"There are ways to allow your institution to experiment with online
courses, even if they're not intended to be "massive." An online program
manager shares advice." according to Dian Schaffhauser,
Senior Contributing Editor.
Not every school is ready to run a massive open online course through one of the larger platforms like edX or Coursera — and maybe that's not what's needed anyway. Sometimes instructors simply want to dabble in order to understand something better. Case in point: the University of Michigan Dearborn. This institution with 9,000 students is considerably smaller than its sibling, the University of Michigan in Ann Arbor, which has 50,000 students. Whereas the Ann Arbor campus was one of the first schools to sign on with Coursera in 2012, the Dearborn campus hasn't yet answered the call to develop courses for the MOOC platform.
Elizabeth Fomin, program manager for Dearborn's College of Arts, Sciences and Letters Online Program, is immersed in all kinds of work at the university related to online learning and emerging technology. She also teaches courses in visual communication and Web technology. In a presentation at the recent CT Forum conference in Long Beach, CA, Fomin shared the lessons she has learned in helping her campus try out a MOOC initiative without waiting for an invitation.
Contract Negotiations May be Quicker...
|Photo: Canvas Network|
To set up her first MOOC, Fomin filled out a short form that asked her for name, title, e-mail, school and proposed course. Then she received a phone call from somebody at Canvas Network asking what her timeline was. "Less bureaucracy, more learning," is what the site promises. That was all she needed to do — almost.

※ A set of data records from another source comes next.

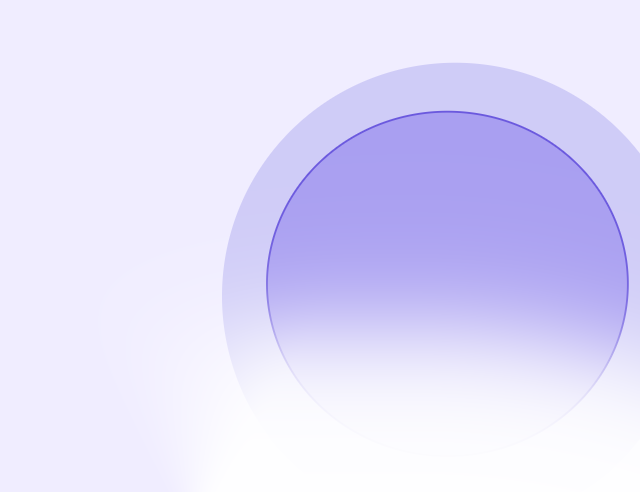
Give the GLSL for this background, as a WebGL 2 fragment shader.

```glsl
#version 300 es
precision highp float;

uniform vec2 u_resolution;
out vec4 outColor;

// Approximate signed distance to an axis-aligned ellipse
float ellipseDistance(vec2 p, vec2 radii) {
    float k = length(p / radii);
    float slope = length(p / (radii * radii));
    return k * (k - 1.0) / max(slope, 1e-4);
}

// Antialiased coverage of the inside of a shape
float coverage(float dist, float pixel) {
    return clamp(0.5 - dist / pixel, 0.0, 1.0);
}

// Mist rising from the bottom, with a left edge that softens with height
float mistDensity(vec2 p) {
    float right = max(p.x - 0.85, 0.0);
    float horizon = 0.334 - 0.35 * right * right;
    float rise = 1.0 / (1.0 + exp((p.y - horizon) / 0.064));
    float side = smoothstep(0.33 - 0.65 * p.y, 0.45 + 0.6 * p.y, p.x);
    return rise * side;
}

void main() {
    vec2 p = gl_FragCoord.xy / u_resolution.y;
    p.x *= 1.3017 * u_resolution.y / u_resolution.x;
    float pixel = 1.0 / u_resolution.y;

    vec3 color = vec3(0.941, 0.929, 1.0);

    // Pale outer disc
    float disc = length(p - vec2(0.926, 0.398)) - 0.4745;
    color = mix(color, vec3(0.812, 0.798, 0.969), coverage(disc, pixel));

    // Violet inner ellipse and its outline
    float oval = ellipseDistance(p - vec2(0.910, 0.423), vec2(0.367, 0.350));
    color = mix(color, vec3(0.663, 0.624, 0.945), coverage(oval, pixel));
    float outline = coverage(abs(oval) - 0.0019, pixel);
    color = mix(color, vec3(0.420, 0.350, 0.870), outline);

    // White mist over everything
    color = mix(color, vec3(0.996, 0.996, 1.0), mistDensity(p));

    outColor = vec4(color, 1.0);
}
```
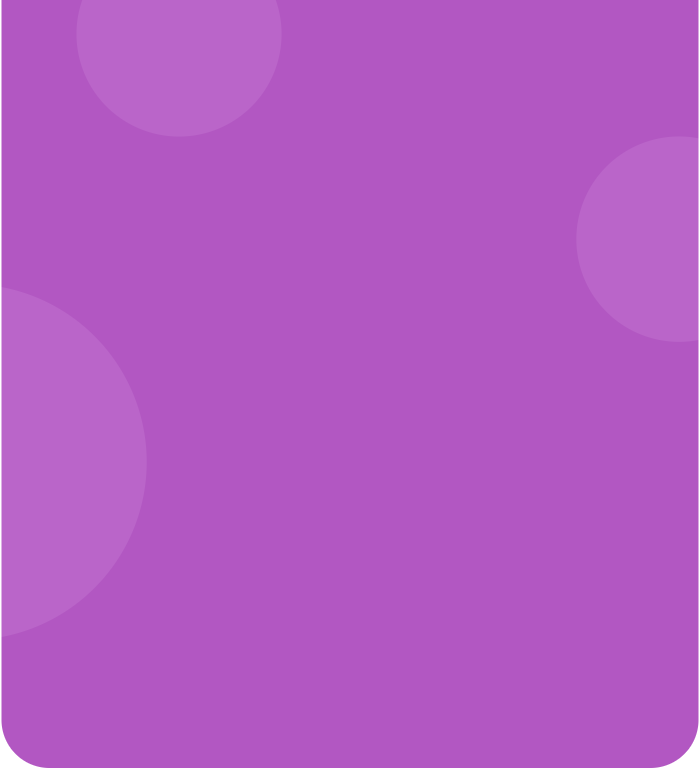
Write a WebGL 1 fragment shader that draws this background.

```glsl
precision highp float;
// A flat purple card with rounded lower corners on a white page,
// decorated with three paler discs that run off its edges.
// Built from signed distances; one unit is the canvas height.

uniform vec2 u_resolution;

#define PAGE_COLOR vec3(1.0)
#define CARD_COLOR vec3(0.698, 0.343, 0.759)
#define DISC_COLOR vec3(0.729, 0.397, 0.789)
#define CORNER_RADIUS 0.0625
#define SIDE_MARGIN 0.00195
// Discs: centre x, centre y, radius
#define TOP_DISC vec3(0.2331, 0.9557, 0.1335)
#define LEFT_DISC vec3(-0.0408, 0.3984, 0.2318)
// The right disc's x is measured from the right edge
#define RIGHT_DISC vec3(-0.0273, 0.6886, 0.1337)

float discDistance(vec2 p, vec3 disc) {
    return length(p - disc.xy) - disc.z;
}

float roundedBoxDistance(vec2 p, vec2 halfSize, float radius) {
    vec2 q = abs(p) - halfSize + radius;
    return length(max(q, 0.0)) + min(max(q.x, q.y), 0.0) - radius;
}

// Antialiased fill of a signed distance, one pixel wide
float coverage(float dist) {
    return clamp(0.5 - dist * u_resolution.y, 0.0, 1.0);
}

void main() {
    vec2 p = gl_FragCoord.xy / u_resolution.y;
    float aspect = u_resolution.x / u_resolution.y;

    // Union of the pale discs
    float discs = min(discDistance(p, TOP_DISC), discDistance(p, LEFT_DISC));
    discs = min(discs, discDistance(p - vec2(aspect, 0.0), RIGHT_DISC));

    // Card reaches past the top, so only its lower corners show
    vec2 low = vec2(SIDE_MARGIN, 0.0);
    vec2 high = vec2(aspect - SIDE_MARGIN, 1.5);
    float card = roundedBoxDistance(p - 0.5 * (low + high), 0.5 * (high - low), CORNER_RADIUS);

    vec3 surface = mix(CARD_COLOR, DISC_COLOR, coverage(discs));
    gl_FragColor = vec4(mix(PAGE_COLOR, surface, coverage(card)), 1.0);
}
```
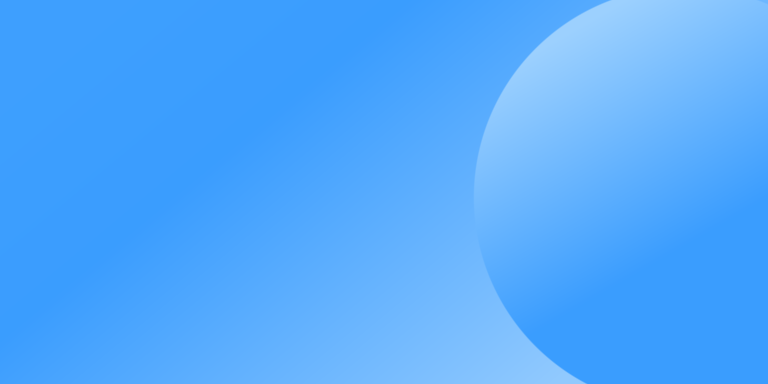
A WebGL 1 fragment shader for this background:

```glsl
precision highp float;
// A calm blue backdrop: a diagonal ramp brightens toward the lower right,
// and a large disc on the right carries the opposite ramp, bright at its top.
// Both ramps are clamped linear blends; lengths are in canvas heights.

#define DISC_CENTER vec2(1.782, 0.486)
#define DISC_RADIUS 0.548
#define EDGE_PIXELS 1.0
#define BACK_START vec2(0.667, 0.667)
#define BACK_DIRECTION vec2(0.64, -0.77)
#define BACK_LENGTH 1.02
#define DISC_START vec2(1.667, 0.292)
#define DISC_DIRECTION vec2(-0.5, 0.866)
#define DISC_LENGTH 0.63

uniform vec2 u_resolution;

const vec3 BASE_BLUE = vec3(0.228, 0.614, 0.995);
const vec3 FAR_BLUE = vec3(0.243, 0.625, 0.995);
const vec3 PALE_BLUE = vec3(0.570, 0.790, 0.995);
const vec3 DISC_LIGHT = vec3(0.610, 0.815, 0.995);

// Signed distance along a ramp, in units of its length.
float ramp(vec2 p, vec2 start, vec2 direction, float rampLength) {
  return dot(p - start, normalize(direction)) / rampLength;
}

vec3 backdrop(vec2 p) {
  float t = ramp(p, BACK_START, BACK_DIRECTION, BACK_LENGTH);
  vec3 color = mix(BASE_BLUE, FAR_BLUE, clamp(-2.0 * t, 0.0, 1.0));
  return mix(color, PALE_BLUE, clamp(t, 0.0, 1.0));
}

vec3 discColor(vec2 p) {
  float t = ramp(p, DISC_START, DISC_DIRECTION, DISC_LENGTH);
  return mix(BASE_BLUE, DISC_LIGHT, clamp(t, 0.0, 1.0));
}

void main() {
  vec2 p = gl_FragCoord.xy / u_resolution.y;

  // Disc coverage with a smooth edge.
  float edge = EDGE_PIXELS / u_resolution.y;
  float distanceToRim = length(p - DISC_CENTER) - DISC_RADIUS;
  float coverage = 1.0 - smoothstep(-edge, edge, distanceToRim);

  gl_FragColor = vec4(mix(backdrop(p), discColor(p), coverage), 1.0);
}
```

The Canvas Network site also states, "Your institution's own approval process is all you need to get started." And that's where the troubles surfaced in Fomin's efforts. Because Canvas collects data on students and their engagement with the course (which is shared with the institution too), the company wants a signature on a two-page memorandum of understanding. That same agreement also gives Instructure permission to put the institution's logo on its site and spells out termination rights and cost if the provider plans to charge for the MOOC.
Source: Campus Technology